Shahzad and her team studied some of the implications of user control over temperature in their work areas. The investigators “compared a workplace, which was designed entirely based on individual control over the thermal environment, to an environment that limited thermal control was provided as a secondary option for fine-tuning: Norwegian cellular and British open plan offices. The Norwegian approach provided each user with control over a window, door, blinds, heating and cooling as the main thermal control system. In contrast, the British practice provided a uniform thermal environment with limited openable windows and blinds to refine the thermal environment for occupants seated around the perimeter of the building. . . . The results showed a 30% higher satisfaction and 18% higher comfort level in the Norwegian offices compared to the British practices. However, the energy consumption of the Norwegian case studies was much higher compared to the British ones.”

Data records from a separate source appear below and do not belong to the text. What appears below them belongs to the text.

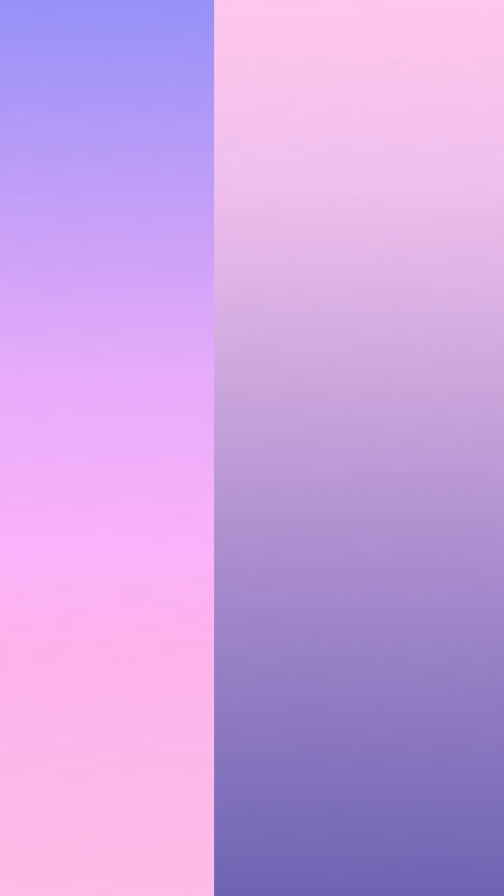
Give the GLSL for this background, as a WebGL 1 fragment shader.

```glsl
precision highp float;
// Two vertical panels meeting at one crisp edge: a narrow violet-to-pink
// panel on the left and a wide blush-to-indigo panel on the right.
// Each is a chain of linear colour stops, with very faint streaky grain.

uniform vec2 u_resolution;

const float EDGE_X = 0.425;                 // panel boundary, share of width
const vec2 GRAIN_CELLS = vec2(24.0, 192.0); // wide, flat grain cells
const float GRAIN_AMOUNT = 0.006;

// Left panel, top to bottom
const vec3 PERIWINKLE = vec3(0.59, 0.57, 0.97);
const vec3 LAVENDER   = vec3(0.79, 0.63, 0.97);
const vec3 ORCHID     = vec3(0.90, 0.67, 0.98);
const vec3 BRIGHT_PINK = vec3(0.985, 0.70, 0.98);
const vec3 ROSE       = vec3(0.99, 0.70, 0.925);
const vec3 PALE_ROSE  = vec3(0.99, 0.74, 0.905);

// Right panel, top to bottom
const vec3 BLUSH      = vec3(1.00, 0.78, 0.92);
const vec3 PALE_LILAC = vec3(0.94, 0.75, 0.93);
const vec3 MAUVE      = vec3(0.81, 0.66, 0.87);
const vec3 DUSTY_VIOLET = vec3(0.65, 0.54, 0.80);
const vec3 INDIGO     = vec3(0.43, 0.39, 0.70);

// Fades from the colour so far to the next stop between two depths
vec3 fadeTo(vec3 colour, vec3 next, float start, float end, float depth) {
  return mix(colour, next, clamp((depth - start) / (end - start), 0.0, 1.0));
}

vec3 leftPanel(float depth) {
  vec3 c = fadeTo(PERIWINKLE, LAVENDER, 0.0, 0.26, depth);
  c = fadeTo(c, ORCHID, 0.26, 0.41, depth);
  c = fadeTo(c, BRIGHT_PINK, 0.41, 0.62, depth);
  c = fadeTo(c, ROSE, 0.62, 0.71, depth);
  return fadeTo(c, PALE_ROSE, 0.71, 1.0, depth);
}

vec3 rightPanel(float depth) {
  vec3 c = fadeTo(BLUSH, PALE_LILAC, 0.0, 0.20, depth);
  c = fadeTo(c, MAUVE, 0.20, 0.41, depth);
  c = fadeTo(c, DUSTY_VIOLET, 0.41, 0.65, depth);
  return fadeTo(c, INDIGO, 0.65, 1.0, depth);
}

float hash(vec2 p) {
  vec3 q = fract(p.xyx * 0.1031);
  q += dot(q, q.yzx + 33.33);
  return fract((q.x + q.y) * q.z);
}

// Smooth value noise
float noise(vec2 p) {
  vec2 cell = floor(p);
  vec2 f = fract(p);
  f = f * f * (3.0 - 2.0 * f);
  float low = mix(hash(cell), hash(cell + vec2(1.0, 0.0)), f.x);
  float high = mix(hash(cell + vec2(0.0, 1.0)), hash(cell + 1.0), f.x);
  return mix(low, high, f.y);
}

void main() {
  vec2 uv = gl_FragCoord.xy / u_resolution;
  float depth = 1.0 - uv.y;

  // Panels joined by an edge about one pixel wide
  float halfPixel = 0.5 / u_resolution.x;
  float side = smoothstep(EDGE_X - halfPixel, EDGE_X + halfPixel, uv.x);
  vec3 colour = mix(leftPanel(depth), rightPanel(depth), side);

  // Faint horizontal grain
  colour += GRAIN_AMOUNT * (noise(uv * GRAIN_CELLS) - 0.5);

  gl_FragColor = vec4(clamp(colour, 0.0, 1.0), 1.0);
}
```
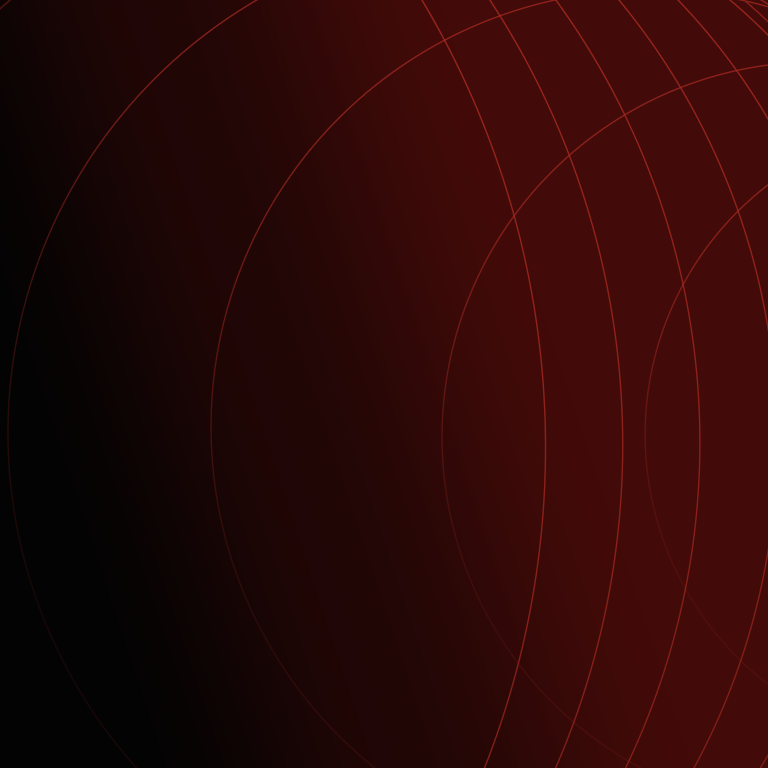
A WebGL 1 fragment shader for this background:

```glsl
precision highp float;
// Two families of thin red rings over a slanted black-to-crimson gradient.
// Each family is a loop that steps the ring's outer edge, radius and height;
// left-facing rings fade out towards their lower side.

uniform vec2 u_resolution;

// Coverage of a hairline circle; q is relative to its centre.
float ringLine(vec2 q, float radius) {
  float halfWidth = 0.0009;
  float pixel = 1.0 / u_resolution.y;
  return clamp((halfWidth - abs(length(q) - radius)) / pixel + 0.5, 0.0, 1.0);
}

// Ring that is bright on top and faint below and near the left border.
float fadingRing(vec2 p, vec2 center, float radius) {
  vec2 q = p - center;
  float topLight = mix(0.15, 0.75, smoothstep(-0.5, 0.9, q.y / radius));
  return ringLine(q, radius) * topLight * smoothstep(-0.4, 0.3, p.x);
}

vec3 background(vec2 p) {
  float slant = p.x - 0.33 * (1.0 - p.y);
  vec3 black = vec3(0.014, 0.01, 0.01);
  vec3 maroon = vec3(0.128, 0.025, 0.022);
  vec3 crimson = vec3(0.257, 0.04, 0.032);
  vec3 color = mix(black, maroon, smoothstep(-0.15, 0.2, slant));
  return mix(color, crimson, smoothstep(0.2, 0.58, slant));
}

void main() {
  vec2 p = gl_FragCoord.xy / u_resolution.y;
  vec3 color = background(p);
  vec3 lineColor = vec3(0.66, 0.16, 0.13);

  // Rings opening to the right, plus the one grazing the top left corner
  float fading = fadingRing(p, vec2(0.491, 0.4375), 0.738);
  for (int k = 0; k < 4; k++) {
    float i = float(k);
    float leftEdge = 0.0013 + 0.2826 * i + 0.0091 * cos(3.14159 * i);
    float radius = 0.6523 - 0.0846 * i + 0.0013 * i * i;
    float height = 0.4368 - 0.0078 * sin(2.0 * i - 3.2);
    fading = max(fading, fadingRing(p, vec2(leftEdge + radius, height), radius));
  }
  color = mix(color, lineColor, fading);

  // Larger rings bulging to the right, evenly stepped
  float bulging = 0.0;
  for (int k = 0; k < 6; k++) {
    float i = float(k);
    float rightEdge = 0.7103 + 0.1005 * i;
    float radius = 1.1354 - 0.0788 * i;
    vec2 center = vec2(rightEdge - radius, 0.4173 + 0.0034 * i);
    bulging = max(bulging, ringLine(p - center, radius));
  }
  color = mix(color, lineColor, bulging * (0.85 - 0.25 * p.x * (1.0 - p.y)));

  gl_FragColor = vec4(color, 1.0);
}
```
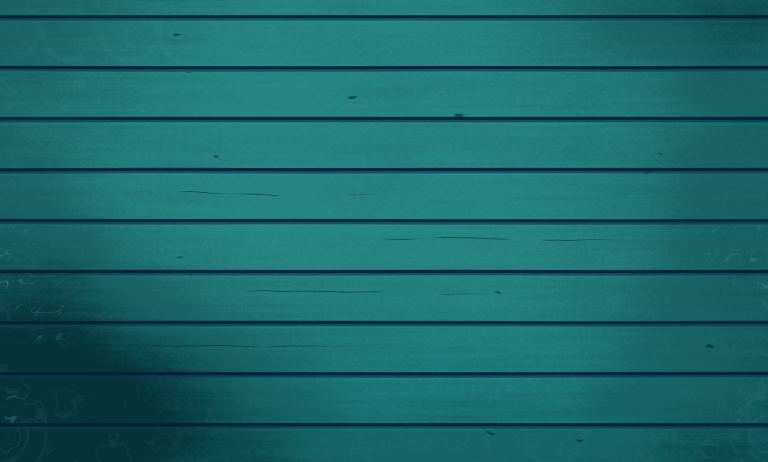
Reproduce this texture procedurally as a WebGL 2 fragment shader.

```glsl
#version 300 es
precision highp float;
// Weathered teal boards split by navy grooves, with dark worn edges and faint scuffs.
uniform vec2 u_resolution;
out vec4 outColor;

// Layout, in units of canvas height, measured downward from the top
const float FIRST_GROOVE = 0.0360;
const float PITCH = 0.1104;
const float GROOVE_HALF = 0.0036;
const float LIP_WIDTH = 0.0046;
const float GROOVE_WOBBLE = 0.0012;

// Colours
const vec3 PAINT_LIGHT = vec3(0.155, 0.535, 0.525);
const vec3 PAINT_MID = vec3(0.09, 0.385, 0.395);
const vec3 PAINT_DEEP = vec3(0.02, 0.20, 0.235);
const vec3 GROOVE = vec3(0.01, 0.15, 0.24);
const vec3 LIP = vec3(0.05, 0.28, 0.35);
const vec3 SCUFF = vec3(0.27, 0.60, 0.60);

// Wear
const int NICKS = 12;
const int RINGS = 5;
const float GRAIN = 0.13;
const float CLOUD = 0.30;
const float CRACK_HALF = 0.0009;

float hash(vec2 p) {
  return fract(sin(dot(p, vec2(127.1, 311.7))) * 43758.5453);
}

float noise(vec2 p) {
  vec2 i = floor(p), f = fract(p);
  f = f * f * (3.0 - 2.0 * f);
  return mix(mix(hash(i), hash(i + vec2(1, 0)), f.x),
             mix(hash(i + vec2(0, 1)), hash(i + vec2(1, 1)), f.x), f.y);
}

float fbm(vec2 p) {
  float sum = 0.0, amp = 0.5;
  for (int i = 0; i < 5; i++) {
    sum += amp * noise(p);
    p = p * 2.03 + 17.3;
    amp *= 0.5;
  }
  return sum;
}

// Soft elliptical patch, 1 at its centre
float patchAt(vec2 uv, vec2 centre, vec2 radius) {
  vec2 d = (uv - centre) / radius;
  return exp(-dot(d, d));
}

// Antialiased stroke of the given half width
float stroke(float dist, float halfWidth, float px) {
  return clamp((halfWidth - abs(dist)) / px + 0.5, 0.0, 1.0) * min(1.0, 2.0 * halfWidth / px);
}

// One broken hairline crack on some of the boards
float crack(vec2 p, float board, float aspect, float px) {
  float seed = hash(vec2(board, 4.7));
  float path = 0.25 + 0.5 * hash(vec2(board, 9.1)) + 0.16 * (fbm(vec2(p.x * 5.0, board * 7.0)) - 0.5);
  float along = p.x / aspect - 0.65 * seed;
  float span = smoothstep(0.0, 0.05, along) * smoothstep(0.38, 0.25, along);
  float gaps = smoothstep(0.35, 0.6, noise(vec2(p.x * 14.0, board)));
  float dist = p.y - FIRST_GROOVE - (board + path) * PITCH;
  return stroke(dist, CRACK_HALF, px) * span * gaps * step(0.35, hash(vec2(board, 2.3)));
}

void main() {
  float aspect = u_resolution.x / u_resolution.y;
  float px = 1.0 / u_resolution.y;
  vec2 uv = gl_FragCoord.xy / u_resolution;
  uv.y = 1.0 - uv.y;
  vec2 p = vec2(uv.x * aspect, uv.y);

  // Board index and distance below the nearest groove
  float row = (p.y - FIRST_GROOVE) / PITCH;
  float board = floor(row);
  float nearest = floor(row + 0.5);
  float wobble = GROOVE_WOBBLE * (noise(vec2(p.x * 3.0, nearest * 5.0)) - 0.5);
  float below = (row - nearest) * PITCH + wobble;

  // Worn dark areas toward the edges
  float edge = smoothstep(0.30, 0.72, length((uv - vec2(0.5, 0.43)) * vec2(1.1, 0.85)));
  float dark = 0.42 * edge + 0.62 * patchAt(uv, vec2(0.10, 0.90), vec2(0.26, 0.23));
  dark += 0.28 * patchAt(uv, vec2(0.03, 0.58), vec2(0.14, 0.2));
  dark += 0.22 * patchAt(uv, vec2(0.92, 0.45), vec2(0.16, 0.3));
  dark += 0.20 * patchAt(uv, vec2(0.98, 0.03), vec2(0.25, 0.12));
  dark += 0.10 + 0.12 * smoothstep(0.4, 1.0, uv.y);
  dark += CLOUD * (fbm(p * 5.0) - 0.5) * (0.4 + edge);

  // Wood grain and board to board shade
  float fibre = fbm(vec2(p.x * 5.0, p.y * 130.0 + board * 11.0)) - 0.5;
  float speck = noise(p * 210.0) - 0.5;
  dark += GRAIN * (fibre + 0.5 * speck) + 0.06 * (hash(vec2(board, 6.2)) - 0.5);
  dark = clamp(dark, 0.0, 1.0);
  vec3 color = mix(PAINT_LIGHT, PAINT_MID, smoothstep(0.0, 0.5, dark));
  color = mix(color, PAINT_DEEP, smoothstep(0.45, 1.0, dark));
  color.r -= 0.035 * smoothstep(0.55, 1.0, uv.y) * (1.0 - dark);

  // Faint slanted scuffs and curled wisps near the sides
  float side = smoothstep(0.34, 0.5, abs(uv.x - 0.5)) * smoothstep(0.35, 0.6, uv.y);
  float slant = abs(noise(vec2(p.x * 55.0 + p.y * 40.0, p.y * 48.0)) - 0.5);
  float rows = smoothstep(0.1, 0.5, sin(p.y * 105.0)) * smoothstep(0.45, 0.6, noise(p * 9.0));
  float wisp = smoothstep(0.025, 0.0, abs(fbm(p * 9.0 + 3.0) - 0.48)) * edge;
  color = mix(color, SCUFF, 0.35 * side * rows * smoothstep(0.07, 0.0, slant) + 0.10 * wisp);

  // Ghostly rings along the top left and in the lower corners
  float rings = 0.0;
  for (int i = 0; i < RINGS; i++) {
    float k = float(i);
    float radius = 0.045 + 0.025 * hash(vec2(k, 8.0));
    rings += stroke(length(p - vec2(0.02 + 0.13 * k, 0.07)) - radius, 0.006, 0.006);
    float corner = length(p - vec2(mod(k, 2.0) * aspect, 0.94)) - 0.02 * (k + 1.0);
    rings += stroke(corner, 0.003, 0.004);
  }
  color = mix(color, SCUFF, 0.12 * min(rings, 1.0) * noise(p * 16.0));

  // Cracks and small nicks
  float damage = 0.65 * crack(p, board, aspect, px);
  for (int i = 0; i < NICKS; i++) {
    float k = float(i);
    vec2 d = p - vec2(hash(vec2(k, 1.0)) * aspect, hash(vec2(k, 2.0)));
    d.y += 0.006 * (noise(p * 90.0) - 0.5);
    float size = 0.002 + 0.003 * hash(vec2(k, 3.0));
    damage += 0.6 * smoothstep(size + px, size - px, length(d * vec2(0.45, 1.6)));
  }
  color = mix(color, PAINT_DEEP * 0.7, min(damage, 0.8));

  // Groove, its shaded lip and a thin lit edge under it
  float lip = stroke(below - GROOVE_HALF - 0.5 * LIP_WIDTH, 0.5 * LIP_WIDTH, px);
  float lit = stroke(below - GROOVE_HALF - LIP_WIDTH - 0.002, 0.002, px);
  color = mix(color, SCUFF, 0.13 * lit * (1.0 - dark));
  color = mix(color, LIP * (1.08 - 0.3 * dark), 0.85 * lip);
  color = mix(color, GROOVE * (1.05 - 0.2 * dark), stroke(below, GROOVE_HALF, px));
  outColor = vec4(color, 1.0);
}
```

Sally Shahzad, John Brennan, Dimitris Theodossopoulos, Ben Hughes and John Calautit. 2017. “A Study of the Impact of Individual Thermal Control on User Comfort in the Workplace: Norwegian Cellular Vs. British Open Plan Offices.” Architectural Science Review, vol. 60,no. 1, pp. 49-61.